Beware the community activist who became one when a new subdivision or other development is proposed near them and claims to be concerned for their entire city.
They rarely are.
And therein lies one of the big problems I have with NIMBY and BANANA (Build Absolutely Nothing Anywhere Near Anyone) attitudes so prevalent in many of our growing communities.
I recently attended the third community workshop of the once and future controversially proposed development located in the sphere of influence of the city of San Marcos known as “San Marcos Highlands.”
This project, which has been in the works since the early 1980s, is meeting stiff opposition from neighbors to the south in a community that didn’t even exist when it was first proposed as well as others in surrounding properties who want to hold back the sands of time.
The property owner, who has owned the land since 1981, is simply asking to have the right to develop his property roughly according to a community plan — but with less density than that plan called for — shortly after he first acquired the property.
The surrounding neighbors would have you think his property is some kind of pristine and rare nature preserve that only exists in this one spot and that the wildlife that are seen there are going to disappear if he is allowed to build his homes. Hogwash.
The fauna being talked about that night — bobcats, mule deer, coyote — have been seen all over San Marcos in the various open preserves that developers have been required to provide, as this one would.
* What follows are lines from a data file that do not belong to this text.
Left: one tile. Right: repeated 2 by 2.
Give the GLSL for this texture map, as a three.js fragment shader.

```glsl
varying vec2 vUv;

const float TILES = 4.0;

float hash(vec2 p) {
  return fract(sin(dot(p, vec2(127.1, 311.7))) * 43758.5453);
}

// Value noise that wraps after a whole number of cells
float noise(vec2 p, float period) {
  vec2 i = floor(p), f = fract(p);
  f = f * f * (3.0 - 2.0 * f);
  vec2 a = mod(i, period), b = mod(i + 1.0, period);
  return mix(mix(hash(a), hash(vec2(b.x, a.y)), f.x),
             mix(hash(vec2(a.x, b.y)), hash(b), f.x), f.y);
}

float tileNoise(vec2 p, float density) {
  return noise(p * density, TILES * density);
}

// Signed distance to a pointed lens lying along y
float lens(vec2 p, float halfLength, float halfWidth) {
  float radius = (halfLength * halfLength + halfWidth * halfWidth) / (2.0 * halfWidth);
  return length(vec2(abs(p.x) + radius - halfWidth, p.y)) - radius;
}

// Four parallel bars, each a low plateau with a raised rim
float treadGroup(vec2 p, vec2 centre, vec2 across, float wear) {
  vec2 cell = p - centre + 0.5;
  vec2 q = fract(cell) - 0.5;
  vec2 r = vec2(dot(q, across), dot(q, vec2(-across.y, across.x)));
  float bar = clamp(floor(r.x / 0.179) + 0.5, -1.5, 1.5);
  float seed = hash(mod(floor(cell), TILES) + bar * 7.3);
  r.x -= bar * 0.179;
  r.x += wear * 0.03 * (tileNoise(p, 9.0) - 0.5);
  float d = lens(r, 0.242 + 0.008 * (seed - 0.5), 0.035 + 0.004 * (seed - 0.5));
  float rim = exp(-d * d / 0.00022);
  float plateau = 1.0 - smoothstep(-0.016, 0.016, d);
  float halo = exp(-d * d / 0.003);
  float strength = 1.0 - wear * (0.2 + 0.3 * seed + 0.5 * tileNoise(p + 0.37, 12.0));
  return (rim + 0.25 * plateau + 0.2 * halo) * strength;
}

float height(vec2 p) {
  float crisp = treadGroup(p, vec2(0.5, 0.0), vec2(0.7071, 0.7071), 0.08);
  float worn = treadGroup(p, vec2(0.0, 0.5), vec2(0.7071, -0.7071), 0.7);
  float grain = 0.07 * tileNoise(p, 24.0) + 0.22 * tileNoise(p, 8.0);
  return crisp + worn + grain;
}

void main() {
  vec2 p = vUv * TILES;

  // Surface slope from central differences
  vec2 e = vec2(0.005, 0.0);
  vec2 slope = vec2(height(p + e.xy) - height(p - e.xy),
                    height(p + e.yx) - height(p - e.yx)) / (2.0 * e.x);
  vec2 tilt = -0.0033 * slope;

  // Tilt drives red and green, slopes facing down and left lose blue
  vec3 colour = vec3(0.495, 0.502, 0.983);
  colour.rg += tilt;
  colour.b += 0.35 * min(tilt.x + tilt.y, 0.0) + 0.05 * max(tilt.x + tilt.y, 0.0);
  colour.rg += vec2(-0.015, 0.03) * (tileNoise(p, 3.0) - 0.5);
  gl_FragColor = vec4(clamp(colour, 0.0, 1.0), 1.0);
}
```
I’ve seen them myself on plenty of occasions, including quail, and yes, the precious — almost mythical — California gnatcatcher.
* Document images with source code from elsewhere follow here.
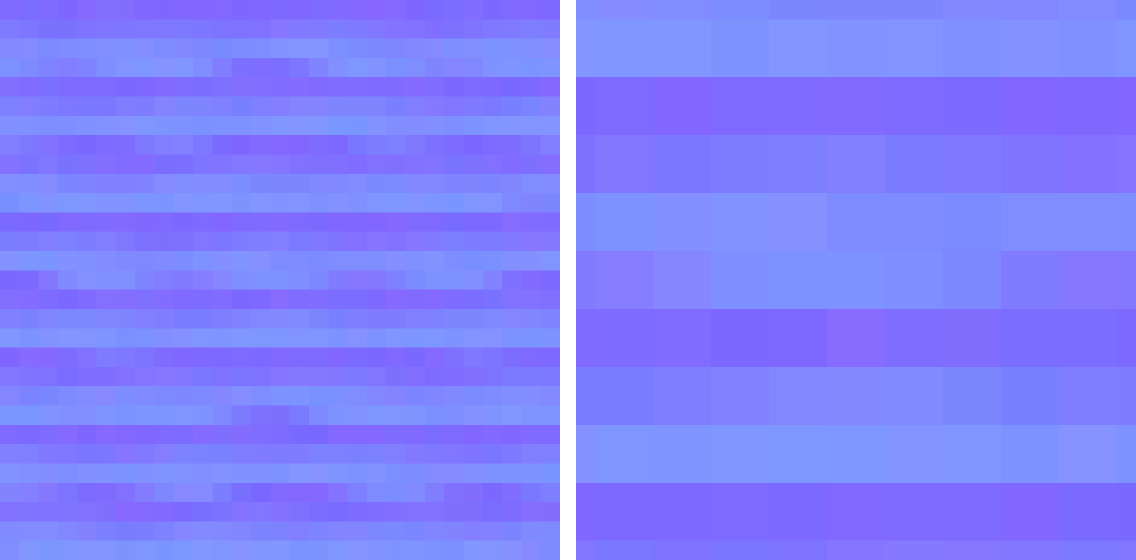
Left: the whole. Right: its middle third, enlarged.
Give the GLSL for this texture map, as a WebGL 1 fragment shader.

```glsl
precision highp float;

// Blocky normal map of overlapping horizontal slats on a 29 by 29 grid.
// Eight skewed waves run down the canvas; layered sines bend their phase,
// and a small hash varies the tint of each cell.

uniform vec2 u_resolution;

const float CELLS = 29.0;
const float TAU = 6.2831853;

float hash(vec2 p) {
  return fract(sin(dot(p, vec2(12.99, 78.23))) * 4375.85);
}

// Phase shift, in waves, that makes the slats wander sideways.
float warp(float x, float row) {
  float bend = 0.03 * cos(2.0 * TAU * x);
  bend -= 0.04 * cos(TAU * x) * cos(TAU * (row - 5.0) / 16.5);
  bend += 0.06 * cos(TAU * (3.0 * x + 0.22 * row - 0.05));
  return bend;
}

// Slow rise and quick fall of the slope across one slat.
float slatSlope(float phase) {
  float t = fract(phase);
  return smoothstep(-0.05, 0.7, t) * (1.0 - smoothstep(0.72, 0.92, t));
}

vec3 cellColor(vec2 uv) {
  vec2 cell = clamp(floor(uv * CELLS), 0.0, CELLS - 1.0);
  float row = CELLS - 1.0 - cell.y; // counted from the top
  float x = (cell.x + 0.5) / CELLS;

  float phase = row * 8.0 / CELLS - 0.05 + warp(x, row);
  float green = mix(0.41, 0.585, slatSlope(phase));
  green += 0.018 * (hash(cell) - 0.5);

  // Sideways tilt: a soft drift along the row plus cell jitter.
  float red = 0.5 + 0.012 * sin(TAU * (4.0 * x + hash(vec2(row, 3.0))));
  red += 0.035 * (hash(cell + 41.0) - 0.5);
  return vec3(red, green, 1.0);
}

void main() {
  // Four samples per pixel smooth the cell borders.
  vec3 color = vec3(0.0);
  for (int j = 0; j < 2; j++) {
    for (int i = 0; i < 2; i++) {
      vec2 offset = (vec2(float(i), float(j)) - 0.5) * 0.5;
      color += cellColor((gl_FragCoord.xy + offset) / u_resolution);
    }
  }
  gl_FragColor = vec4(color * 0.25, 1.0);
}
```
The truth is the real argument is over a road this development brings closer to completion, even though the developer will not likely be required to connect it as has been planned for well over 25 years, and should be.
The self-serving “activism” that masquerades for protecting and preserving a way of life is what really gets under my skin.
If you spend any time analyzing the root causes of our housing and traffic woes in this region, one thing stands out: the selfish tyranny of the minority that rules land use decisions time and again over the needs of the community as a whole. Little consideration, if any, is given to the ripple effect acceding to their wishes has on the rest of the community.
I won’t belabor the housing issues in this column today but, ask yourself the next time you are sitting in a traffic jam on the freeway because of some major shutdown. Why is it every time one of our freeways suffers a major catastrophe, traffic everywhere grinds to a halt?
The answer is simple, really. Roads to nowhere. Thanks to “community activists” and weak-kneed politicians, planned arterial roadways — freeway alternatives, if you will — are blocked, stalled, or redlined.
Politicians need to start listening to the community that doesn’t speak, for a change.
Kirk W. Effinger was born in San Diego and raised in Southern California. He and his family have been residents of San Marcos for the past 30 years. His opinion columns have appeared regularly in the North County Times and, later, the San Diego Union-Tribune since 1995. He can be reached at firstname.lastname@example.org or follow him on Twitter at @kirkeffinger